What you are asked to do:
Whenever a line in the entries below contains the string "canvas", copy that line.

Saved data entries
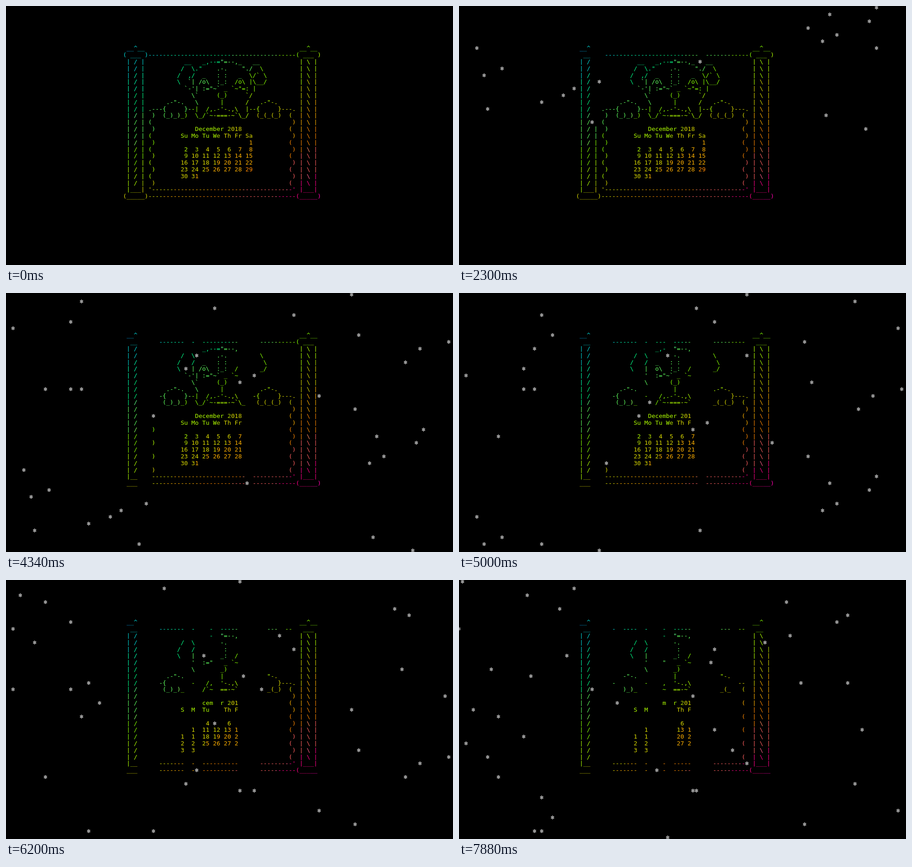
Animation of 982x570 px, one loop 8 s. Source, as an HTML page with a canvas:

```html
<!DOCTYPE html>
<html lang="en">
<head>
<meta charset="utf-8">
<title>Snow over a calendar</title>
<style>
  html, body { margin: 0; width: 100%; height: 100%; overflow: hidden; background: #000; }
  canvas { display: block; }
</style>
</head>
<body>
<canvas id="stage" width="982" height="570"></canvas>

<script type="text/plain" id="lion">
          __   _,--="=--,_   __
         /  \."    .-.    "./  \
        /  ,/  _   : :   _  \/` \
        \  `| /o\  :_:  /o\ |\__/
          `-'| :="~` _ `~"=: |
            \`     (_)     `/
     .-"-.   \      |      /   .-"-.
.---{     }--|  /,.-'-.,\  |--{     }---.
 )  (_)_)_)  \_/`~-===-~`\_/  (_(_(_)  (
</script>

<script type="text/plain" id="calendar">
    December 2018
Su Mo Tu We Th Fr Sa
                   1
 2  3  4  5  6  7  8
 9 10 11 12 13 14 15
16 17 18 19 20 21 22
23 24 25 26 27 28 29
30 31
</script>

<script>
const CELL_W = 7.91, CELL_H = 14.82, BASELINE = 8.3, ROWS = 39;
const LOOP = 8000, SNOW_START = 500, TICK = 60, STEP = 99.2;
const FLAKE = '\u2744';

// Each step drops one flake in the next of these columns.
const DROPS = [
  113, 37, 102, 8, 23, 29, 32, 39, 7, 12, 67, 116, 5, 101, 105, 97, 114, 103, 116,
  18, 41, 97, 21, 87, 11, 65, 69, 50, 111, 53, 115, 123,
  98, 2, 18, 80, 58, 21, 96, 26, 122, 71, 23, 66, 110, 80,
  55, 80, 8, 76, 2, 18,
  112, 108, 11, 4, 44, 65, 37, 95, 20, 9, 70, 30,
  71, 85, 92, 0, 105, 108, 28, 91, 19, 32, 1
];

const ctx = document.getElementById('stage').getContext('2d');
const emptyScreen = () => Array.from({ length: ROWS }, () => []);
const banner = emptyScreen();

function put(col, row, text) {
  [...text].forEach((char, i) => {
    if (char !== ' ') banner[row][col + i] = char;
  });
}

function putBlock(id, col, row) {
  const lines = document.getElementById(id).textContent.slice(1).split('\n');
  lines.forEach((line, i) => put(col, row + i, line));
}

function buildBanner() {
  const rail = '-'.repeat(41);
  put(34, 6, '__^__');
  put(82, 6, '__^__');
  put(33, 7, '( ___ )' + rail + '( ___ )');
  for (let row = 8; row <= 26; row++) {
    put(34, row, '| / |');
    put(82, row, '| \\ |');
    if (row > 16) {
      const odd = row % 2;
      put(odd ? 40 : 41, row, odd ? '(' : ')');
      put(odd ? 80 : 79, row, odd ? ')' : '(');
    }
  }
  put(34, 27, "|___| '" + rail.slice(2) + "' |___|");
  put(33, 28, '(_____)' + rail + '(_____)');
  putBlock('lion', 40, 8);
  putBlock('calendar', 49, 18);
}

// Diagonal rainbow, rounded to the 6x6x6 terminal colour cube.
function rainbow(col, row) {
  const angle = 41.3 * Math.PI / 180 + (col - 55.5) / 30 + (row - 24) / 10;
  const channels = [0, 1, 2].map(i => {
    const value = Math.sin(angle + i * 2 * Math.PI / 3) * 127 + 128;
    const level = Math.floor(value * 6 / 256);
    return level ? 55 + 40 * level : 0;
  });
  return `rgb(${channels})`;
}

// Flakes blank their old cell and the cell to their right as they fall.
// A column that gets a new flake leaves its previous one hanging.
function screenAt(step) {
  const screen = banner.map(line => line.slice());
  const flakes = new Map();
  const set = (row, col, char) => { if (row < ROWS) screen[row][col] = char; };
  for (let i = 0; i <= step; i++) {
    flakes.set(DROPS[i], -1);
    for (const [col, row] of flakes) {
      set(Math.max(row, 0), col, ' ');
      set(row + 1, col, FLAKE);
      set(row + 1, col + 1, ' ');
      flakes.set(col, row + 1);
    }
  }
  return screen;
}

function draw(step) {
  ctx.fillStyle = '#000';
  ctx.fillRect(0, 0, 982, 570);
  ctx.font = '13.14px "DejaVu Sans Mono", monospace';
  ctx.textAlign = 'center';
  screenAt(step).forEach((line, row) => line.forEach((char, col) => {
    if (char === ' ') return;
    ctx.fillStyle = char === FLAKE ? '#fff' : rainbow(col, row);
    ctx.fillText(char, col * CELL_W, BASELINE + row * CELL_H);
  }));
}

let shownStep = null;
function frame() {
  const elapsed = performance.now() % LOOP - SNOW_START;
  const shown = Math.floor(elapsed / TICK) * TICK;
  const step = elapsed < 0 ? -1 : Math.min(Math.floor(shown / STEP), DROPS.length - 1);
  if (step !== shownStep) draw(shownStep = step);
  requestAnimationFrame(frame);
}

buildBanner();
frame();
</script>
</body>
</html>
```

Completed exercise:
Animation of 982x570 px, one loop 8 s. Source, as an HTML page with a canvas:
  canvas { display: block; }
<canvas id="stage" width="982" height="570"></canvas>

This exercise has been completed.